I’ve only read a few books by Miss Read although I’ve been familiar with the books for donkey’s years. In the past I had to censor books from the library for my mother-in-law and her mother as they were very genteel ladies and easily shocked, but I knew I was on safe ground with Miss Read books and I could safely give them to my m-i-l, who had led such a sheltered life that she was over 60 before she realised what the ‘eff’ word actually meant!

Anyway, I decided to read this omnibus of Christmas and winter season books and short stories to try to get me in the mood for the festive season. They’re all from her Fairacre series and mainly revolve around the village school and although I always thought of these books as being twee in the extreme, the storylines often deal with quite serious subjects, such as disturbed children from dysfunctional backgrounds.
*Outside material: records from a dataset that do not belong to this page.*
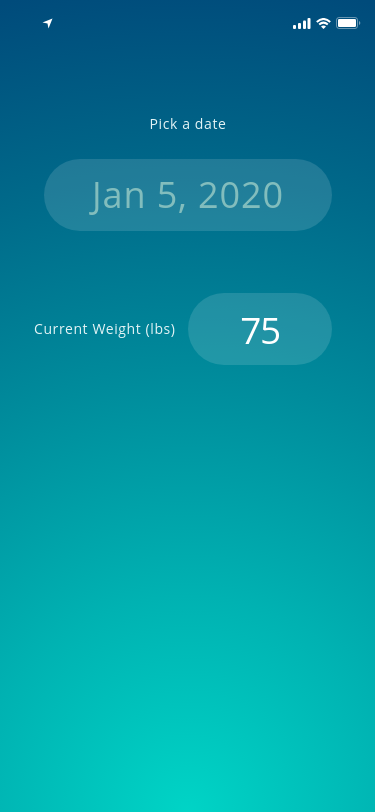
<!DOCTYPE html>
<html lang="en">
<head>
<meta charset="utf-8">
<title>Weight entry</title>
<style>
  :root {
    --glow: #00d4c6;
    --teal: #00b2b2;
    --lagoon: #008c9c;
    --ocean: #006a8a;
    --deep: #004b7b;
    --text: #fff;
    --label: #e4f4f6;
    --date: #82bdbd;
    --field: rgba(255, 255, 255, .13);
  }
  * { box-sizing: border-box; margin: 0; }
  html, body { width: 375px; height: 812px; overflow: hidden; }
  .screen {
    width: 375px;
    height: 812px;
    background: radial-gradient(circle 830px at 50% 100%, var(--glow) 0, var(--teal) 26%, var(--lagoon) 52%, var(--ocean) 76%, var(--deep) 100%);
    color: var(--text);
    font-family: "Open Sans", "Noto Sans", sans-serif;
  }
  .status-bar {
    display: flex;
    justify-content: space-between;
    align-items: center;
    height: 46px;
    padding: 0 14px 0 42px;
  }
  .status-bar svg { display: block; fill: var(--text); }
  .indicators { display: flex; align-items: center; gap: 5px; }
  .entry { padding: 66px 43px 0 34px; }
  .label {
    color: var(--label);
    font-size: 14px;
    line-height: 24px;
    letter-spacing: .6px;
    white-space: nowrap;
  }
  .date-group .label { padding-left: 10px; text-align: center; }
  .field {
    display: flex;
    align-items: center;
    justify-content: center;
    height: 72px;
    border-radius: 36px;
    background: var(--field);
    font-size: 36px;
    line-height: 72px;
    white-space: nowrap;
  }
  .date-field {
    margin: 23px 0 0 10px;
    color: var(--date);
    letter-spacing: .9px;
  }
  .weight-group {
    display: flex;
    align-items: center;
    justify-content: space-between;
    margin-top: 62px;
  }
  .weight-field {
    width: 144px;
    font-size: 37px;
    letter-spacing: -1.5px;
    padding-top: 2px;
  }
</style>
</head>
<body>
<main class="screen">
  <header class="status-bar">
    <svg class="location" width="11" height="11" viewBox="0 0 11 11" aria-label="Location in use"><path d="M10.5 .5 6.5 10.5 5.5 5.5 .5 4.5Z"/></svg>
    <div class="indicators">
      <svg width="18" height="11" viewBox="0 0 18 11" aria-label="Signal">
        <rect y="7" width="3" height="4" rx="1"/>
        <rect x="5" y="5" width="3" height="6" rx="1"/>
        <rect x="10" y="2.5" width="3" height="8.5" rx="1"/>
        <rect x="14.5" width="3" height="11" rx="1"/>
      </svg>
      <svg width="15" height="11" viewBox="0 0 15 11" aria-label="Wi-Fi">
        <g fill="none" stroke="#fff" stroke-width="2">
          <path d="M.8 4Q7.5 -2 14.2 4"/>
          <path d="M3.2 6.5Q7.5 2.7 11.8 6.5"/>
        </g>
        <path d="M5 8.4Q7.5 6.4 10 8.4L7.5 11Z"/>
      </svg>
      <svg width="25" height="12" viewBox="0 0 25 12" aria-label="Battery full">
        <rect x=".5" y=".5" width="21" height="11" rx="2.5" fill="none" stroke="#fff" stroke-opacity=".4"/>
        <rect x="2" y="2" width="18" height="8" rx="1.3"/>
        <path d="M23 4Q24.3 4.6 24.3 6T23 8Z" fill-opacity=".45"/>
      </svg>
    </div>
  </header>
  <section class="entry">
    <div class="date-group">
      <p class="label">Pick a date</p>
      <div class="field date-field">Jan 5, 2020</div>
    </div>
    <div class="weight-group">
      <p class="label">Current Weight (lbs)</p>
      <div class="field weight-field">75</div>
    </div>
  </section>
</main>
</body>
</html>
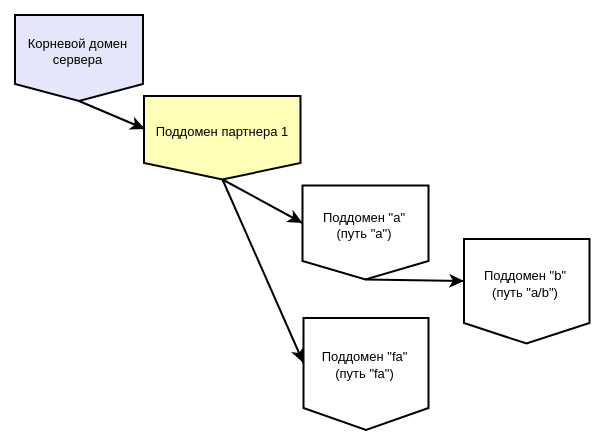
<!DOCTYPE html>
<html lang="ru">
<head>
<meta charset="utf-8">
<title>Схема поддоменов</title>
<style>
:root {
  --paper: #ffffff;
  --ink: #000000;
  --root-fill: #e6e6fa;
  --partner-fill: #ffffb8;
  --path-fill: #ffffff;
}
* { box-sizing: border-box; margin: 0; }
html, body { width: 604px; height: 444px; overflow: hidden; background: var(--paper); }
.diagram {
  position: relative;
  width: 604px;
  height: 444px;
  overflow: hidden;
  color: var(--ink);
  font: 13px/16px "Liberation Sans", Arial, sans-serif;
}
.shapes { position: absolute; inset: 0; display: block; }
.node { fill: var(--path-fill); stroke: var(--ink); stroke-width: 2; }
.node-root { fill: var(--root-fill); }
.node-partner { fill: var(--partner-fill); }
.link { stroke: var(--ink); stroke-width: 2; }
.arrowhead { fill: var(--ink); }
.label {
  position: absolute;
  display: flex;
  align-items: center;
  justify-content: center;
  text-align: center;
  white-space: nowrap;
}
.label-root { left: 14px; top: 15px; width: 127px; height: 73px; }
.label-partner { left: 144px; top: 97px; width: 156px; height: 69px; }
.label-a { left: 301px; top: 186px; width: 126px; height: 79px; }
.label-b { left: 462px; top: 240px; width: 126px; height: 87px; line-height: 17px; }
.label-fa { left: 303px; top: 319px; width: 123px; height: 92px; line-height: 17px; }
</style>
</head>
<body>
<main class="diagram">
  <svg class="shapes" width="604" height="444" viewBox="0 0 604 444" aria-hidden="true">
    <defs>
      <marker id="arrow" class="arrowhead" viewBox="0 0 15 16" markerWidth="15" markerHeight="16" refX="15" refY="8" orient="auto" markerUnits="userSpaceOnUse">
        <polygon points="15,8 0,15 4,8 0,1"/>
      </marker>
    </defs>
    <polygon class="node node-root" points="15,15 143,15 143,84 79,101 15,84"/>
    <polygon class="node node-partner" points="144,96 300.500,96 300.500,163 222.500,179.500 144,163"/>
    <polygon class="node" points="302.500,185.500 428.500,185.500 428.500,261 365.500,279.500 302.500,261"/>
    <polygon class="node" points="464,239 589.500,239 589.500,323 526.500,343.500 464,323"/>
    <polygon class="node" points="303.500,318 428.500,318 428.500,408 366,430 303.500,408"/>
    <g class="link">
      <line x1="79" y1="101" x2="145" y2="129" marker-end="url(#arrow)"/>
      <line x1="222.500" y1="179.500" x2="302.500" y2="223" marker-end="url(#arrow)"/>
      <line x1="222.500" y1="179.500" x2="303.500" y2="363" marker-end="url(#arrow)"/>
      <line x1="365.500" y1="279.500" x2="464" y2="281" marker-end="url(#arrow)"/>
    </g>
  </svg>
  <p class="label label-root">Корневой домен<br>сервера</p>
  <p class="label label-partner">Поддомен партнера 1</p>
  <p class="label label-a">Поддомен "a"<br>(путь "a")</p>
  <p class="label label-b">Поддомен "b"<br>(путь "a/b")</p>
  <p class="label label-fa">Поддомен "fa"<br>(путь "fa")</p>
</main>
</body>
</html>
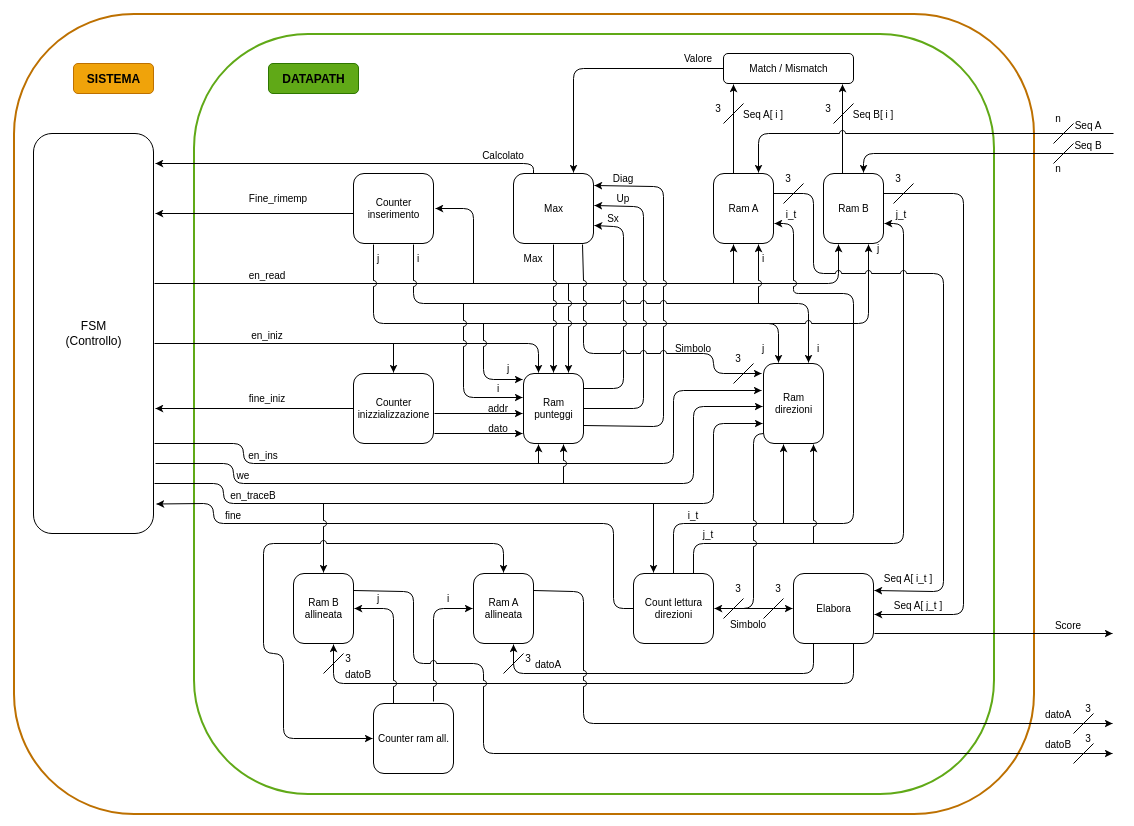
<!DOCTYPE html>
<html lang="it">
<head>
<meta charset="utf-8">
<title>Sistema: FSM e datapath</title>
<style>
:root{--ink:#000;--paper:#fff;--system:#f0a30a;--system-line:#bd7000;--datapath:#60a917;--datapath-line:#2d7600}
*{box-sizing:border-box}
html,body{margin:0;overflow:hidden;background:var(--paper)}
.diagram{position:relative;width:1134px;height:826px;overflow:hidden;background:var(--paper);color:var(--ink);font:10px/12px "Liberation Sans",Helvetica,Arial,sans-serif}
.diagram>*{position:absolute}
.frame{border:2px solid}
.frame.system{left:13px;top:13px;width:1022px;height:802px;border-color:var(--system-line);border-radius:121px}
.frame.datapath{left:193px;top:33px;width:802px;height:762px;border-color:var(--datapath);border-radius:115px}
.tag,.block{display:flex;align-items:center;justify-content:center;text-align:center;border:1px solid var(--ink)}
.tag{top:63px;height:31px;border-radius:5px;font-size:12px;font-weight:bold}
.tag.system{left:73px;width:81px;background:var(--system);border-color:var(--system-line)}
.tag.datapath{left:268px;width:91px;background:var(--datapath);border-color:var(--datapath-line)}
.block{width:81px;height:71px;border-radius:11px;background:var(--paper);white-space:nowrap}
.block.ram{width:61px}
.block.tall{height:81px}
.block.fsm{left:33px;top:133px;width:121px;height:401px;border-radius:19px;font-size:12px;line-height:15px}
.block.match{left:723px;top:53px;width:131px;height:31px;border-radius:5px}
.wires{left:0;top:0}
.wires path{fill:none;stroke:var(--ink)}
.wires .arrow path{marker-end:url(#tip)}
.wires .both path{marker-start:url(#tip);marker-end:url(#tip)}
.wires marker path{fill:var(--ink);stroke:none}
.label{transform:translate(-50%,-50%);white-space:nowrap}
</style>
</head>
<body>
<main class="diagram">
<div class="frame system"></div>
<div class="frame datapath"></div>
<div class="tag system">SISTEMA</div>
<div class="tag datapath">DATAPATH</div>

<div class="block fsm">FSM<br>(Controllo)</div>
<div class="block match">Match / Mismatch</div>
<div class="block" style="left:353px;top:173px">Counter<br>inserimento</div>
<div class="block" style="left:513px;top:173px">Max</div>
<div class="block ram" style="left:713px;top:173px">Ram A</div>
<div class="block ram" style="left:823px;top:173px">Ram B</div>
<div class="block" style="left:353px;top:373px">Counter<br>inizzializzazione</div>
<div class="block ram" style="left:523px;top:373px">Ram<br>punteggi</div>
<div class="block ram tall" style="left:763px;top:363px">Ram<br>direzioni</div>
<div class="block ram" style="left:293px;top:573px">Ram B<br>allineata</div>
<div class="block ram" style="left:473px;top:573px">Ram A<br>allineata</div>
<div class="block" style="left:633px;top:573px">Count lettura<br>direzioni</div>
<div class="block" style="left:793px;top:573px">Elabora</div>
<div class="block" style="left:373px;top:703px">Counter ram all.</div>

<svg class="wires" width="1134" height="826" viewBox="0 0 1134 826" aria-hidden="true">
<defs>
<marker id="tip" viewBox="-8 -4 8 8" refX="0" refY="0" markerWidth="8" markerHeight="8" markerUnits="userSpaceOnUse" orient="auto-start-reverse"><path d="M0 0L-8 -4L-6 0L-8 4Z"/></marker>
</defs>
<g transform="translate(.5 .5)">
<g class="arrow" id="inputs">
<path d="M723 68H583Q573 68 573 78V172"/>
<path d="M733 173V84"/>
<path d="M842 173V84"/>
<path d="M1113 133H845c0 -4 -6 -4 -6 0H768Q758 133 758 143V172"/>
<path d="M1113 153H873Q863 153 863 163V172"/>
</g>
<g class="arrow" id="status">
<path d="M533 173V169Q533 163 523 163H155"/>
<path d="M353 213H155"/>
<path d="M353 408H155"/>
<path d="M633 608H623Q613 608 613 598V533Q613 523 603 523H223Q213 523 213 513Q213 503 203 503L156 503.5"/>
</g>
<g class="arrow" id="enables">
<path d="M154 283H828Q838 283 838 273V244"/>
<path d="M473 283V218Q473 208 463 208H435"/>
<path d="M568 283V300c4 0 4 6 0 6V320c4 0 4 6 0 6V372"/>
<path d="M733 283V244"/>
<path d="M154 343H528Q538 343 538 353V372"/>
<path d="M393 343V372"/>
<path d="M154 443H233Q243 443 243 453Q243 463 253 463H663Q673 463 673 453V400Q673 390 683 390H761"/>
<path d="M538 463V444"/>
<path d="M155 463H223Q233 463 233 473Q233 483 243 483H683Q693 483 693 473V416Q693 406 703 406H762"/>
<path d="M563 483V466c4 0 4 -6 0 -6V444"/>
<path d="M154 483H213Q223 483 223 493Q223 503 233 503H703Q713 503 713 493V433Q713 423 723 423H762"/>
<path d="M323 503V520c4 0 4 6 0 6V572"/>
<path d="M653 503V572"/>
</g>
<g class="arrow" id="indices">
<path d="M373 244V280c4 0 4 6 0 6V313Q373 323 383 323H805c0 -4 6 -4 6 0H858Q868 323 868 313V244"/>
<path d="M768 323Q778 323 778 333V362"/>
<path d="M483 323V340c4 0 4 6 0 6V369Q483 379 493 379H522"/>
<path d="M413 244V280c4 0 4 6 0 6V293Q413 303 423 303H620c0 -4 6 -4 6 0H640c0 -4 6 -4 6 0H660c0 -4 6 -4 6 0H798Q808 303 808 313V362"/>
<path d="M758 303V286c4 0 4 -6 0 -6V244"/>
<path d="M463 303V320c4 0 4 6 0 6V340c4 0 4 6 0 6V387Q463 397 473 397H522"/>
<path d="M434 413H522"/>
<path d="M434 433H522"/>
</g>
<g class="arrow" id="scores">
<path d="M553 244V280c4 0 4 6 0 6V300c4 0 4 6 0 6V320c4 0 4 6 0 6V372"/>
<path d="M582 244L583 280c4 0 4 6 0 6V300c4 0 4 6 0 6V320c4 0 4 6 0 6V343Q583 353 593 353H620c0 -4 6 -4 6 0H640c0 -4 6 -4 6 0H660c0 -4 6 -4 6 0H703Q713 353 713 363Q713 373 723 373H761"/>
<path d="M583 388H613Q623 388 623 378V326c4 0 4 -6 0 -6V286c4 0 4 -6 0 -6V236Q623 226 613 226L594 225"/>
<path d="M583 408H633Q643 408 643 398V326c4 0 4 -6 0 -6V286c4 0 4 -6 0 -6V216Q643 206 633 206L594 205"/>
<path d="M583 425L653 426Q663 426 663 416V326c4 0 4 -6 0 -6V286c4 0 4 -6 0 -6V196Q663 186 653 186L594 185"/>
</g>
<g class="arrow" id="traceback">
<path d="M673 573V533Q673 523 683 523H843Q853 523 853 513V303Q853 293 843 293H798Q793 293 793 289V286c4 0 4 -6 0 -6V233Q793 223 783 223H774"/>
<path d="M783 523V444"/>
<path d="M693 573V553Q693 543 703 543H893Q903 543 903 533V233Q903 223 893 223H884"/>
<path d="M813 543V526c4 0 4 -6 0 -6V444"/>
<path d="M773 193H803Q813 193 813 203V263Q813 273 823 273H835c0 -4 6 -4 6 0H865c0 -4 6 -4 6 0H900c0 -4 6 -4 6 0H933Q943 273 943 283V581Q943 591 933 591L874 590"/>
<path d="M883 193H953Q963 193 963 203V604Q963 614 953 614H874"/>
</g>
<path d="M763 433Q753 433 753 443V520c4 0 4 6 0 6V540c4 0 4 6 0 6V598Q753 608 743 608"/>
<g class="both">
<path d="M714 608H792"/>
<path d="M372 738H293Q283 738 283 728V663Q283 653 273 653Q263 653 263 643V553Q263 543 273 543H320c0 -4 6 -4 6 0H493Q503 543 503 553V572"/>
</g>
<g class="arrow" id="outputs">
<path d="M874 633H1112"/>
<path d="M853 643V673Q853 683 843 683H343Q333 683 333 673V644"/>
<path d="M813 643V663Q813 673 803 673H523Q513 673 513 663V644"/>
<path d="M353 590L403 591Q413 591 413 601V653Q413 663 423 663H430c0 -4 6 -4 6 0H473Q483 663 483 673V680c4 0 4 6 0 6V743Q483 753 493 753H1112"/>
<path d="M533 590L573 591Q583 591 583 601V670c4 0 4 6 0 6V680c4 0 4 6 0 6V713Q583 723 593 723H1112"/>
<path d="M393 703V686c4 0 4 -6 0 -6V618Q393 608 383 608H354"/>
<path d="M433 701V686c4 0 4 -6 0 -6V618Q433 608 443 608H472"/>
</g>
<path id="bus-slashes" d="M723 123l20 -20M833 123l20 -20M1053 143l20 -20M1053 163l20 -20M783 203l20 -20M893 203l20 -20M733 383l20 -20M723 618l20 -20M763 618l20 -20M323 673l20 -20M503 673l20 -20M1073 733l20 -20M1073 763l20 -20"/>
</g>
</svg>

<span class="label" style="left:698px;top:59px">Valore</span>
<span class="label" style="left:718px;top:109px">3</span>
<span class="label" style="left:763px;top:115px">Seq A[ i ]</span>
<span class="label" style="left:828px;top:109px">3</span>
<span class="label" style="left:873px;top:115px">Seq B[ i ]</span>
<span class="label" style="left:1058px;top:119px">n</span>
<span class="label" style="left:1088px;top:126px">Seq A</span>
<span class="label" style="left:1088px;top:146px">Seq B</span>
<span class="label" style="left:1058px;top:169px">n</span>
<span class="label" style="left:503px;top:156px">Calcolato</span>
<span class="label" style="left:278px;top:199px">Fine_rimemp</span>
<span class="label" style="left:623px;top:179px">Diag</span>
<span class="label" style="left:623px;top:199px">Up</span>
<span class="label" style="left:613px;top:219px">Sx</span>
<span class="label" style="left:788px;top:179px">3</span>
<span class="label" style="left:898px;top:179px">3</span>
<span class="label" style="left:791px;top:215px">i_t</span>
<span class="label" style="left:901px;top:215px">j_t</span>
<span class="label" style="left:878px;top:249px">j</span>
<span class="label" style="left:763px;top:259px">i</span>
<span class="label" style="left:378px;top:259px">j</span>
<span class="label" style="left:418px;top:259px">i</span>
<span class="label" style="left:533px;top:259px">Max</span>
<span class="label" style="left:267px;top:276px">en_read</span>
<span class="label" style="left:267px;top:336px">en_iniz</span>
<span class="label" style="left:267px;top:399px">fine_iniz</span>
<span class="label" style="left:508px;top:369px">j</span>
<span class="label" style="left:498px;top:389px">i</span>
<span class="label" style="left:498px;top:409px">addr</span>
<span class="label" style="left:498px;top:429px">dato</span>
<span class="label" style="left:693px;top:349px">Simbolo</span>
<span class="label" style="left:738px;top:359px">3</span>
<span class="label" style="left:763px;top:349px">j</span>
<span class="label" style="left:818px;top:349px">i</span>
<span class="label" style="left:263px;top:456px">en_ins</span>
<span class="label" style="left:243px;top:476px">we</span>
<span class="label" style="left:253px;top:496px">en_traceB</span>
<span class="label" style="left:233px;top:516px">fine</span>
<span class="label" style="left:693px;top:516px">i_t</span>
<span class="label" style="left:708px;top:535px">j_t</span>
<span class="label" style="left:378px;top:599px">j</span>
<span class="label" style="left:448px;top:599px">i</span>
<span class="label" style="left:738px;top:589px">3</span>
<span class="label" style="left:778px;top:589px">3</span>
<span class="label" style="left:748px;top:625px">Simbolo</span>
<span class="label" style="left:908px;top:579px">Seq A[ i_t ]</span>
<span class="label" style="left:918px;top:606px">Seq A[ j_t ]</span>
<span class="label" style="left:1068px;top:626px">Score</span>
<span class="label" style="left:348px;top:659px">3</span>
<span class="label" style="left:358px;top:675px">datoB</span>
<span class="label" style="left:528px;top:659px">3</span>
<span class="label" style="left:548px;top:665px">datoA</span>
<span class="label" style="left:1058px;top:715px">datoA</span>
<span class="label" style="left:1088px;top:709px">3</span>
<span class="label" style="left:1058px;top:745px">datoB</span>
<span class="label" style="left:1088px;top:739px">3</span>
</main>
</body>
</html>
In fact they are good depictions of the life of a teacher, as of course teaching is just one part of the job, they end up being unpaid social workers and nurses too. The novels and stories span the years from 1949 – 1979.

In a way these stories did help me to get in the mood for Christmas, which is just as well as it’s very soon now. They are well written and observed from Dora Saint’s (Miss Read) own experiences as a teacher, but I think they’re seen as being quite lightweight when they aren’t really. It’s what I call (I just typed that and realised that it makes me sound exactly like Miranda Harts’s mum! ho hum) – it’s what I call Waltons Syndrome, as The Waltons was a by-word for schmaltz and sentimentality when in actual fact if you ever watched it you’ll realise that it was far more realistic than that. The family members were often at daggers drawn and even Grandma and Grandpa were more often than not at war with each other and wouldn’t even be on speaking terms.

I read this as part of Judith@ Reader in the Wilderness Christmas Open House If you click the link you’ll see some more Christmas book post links.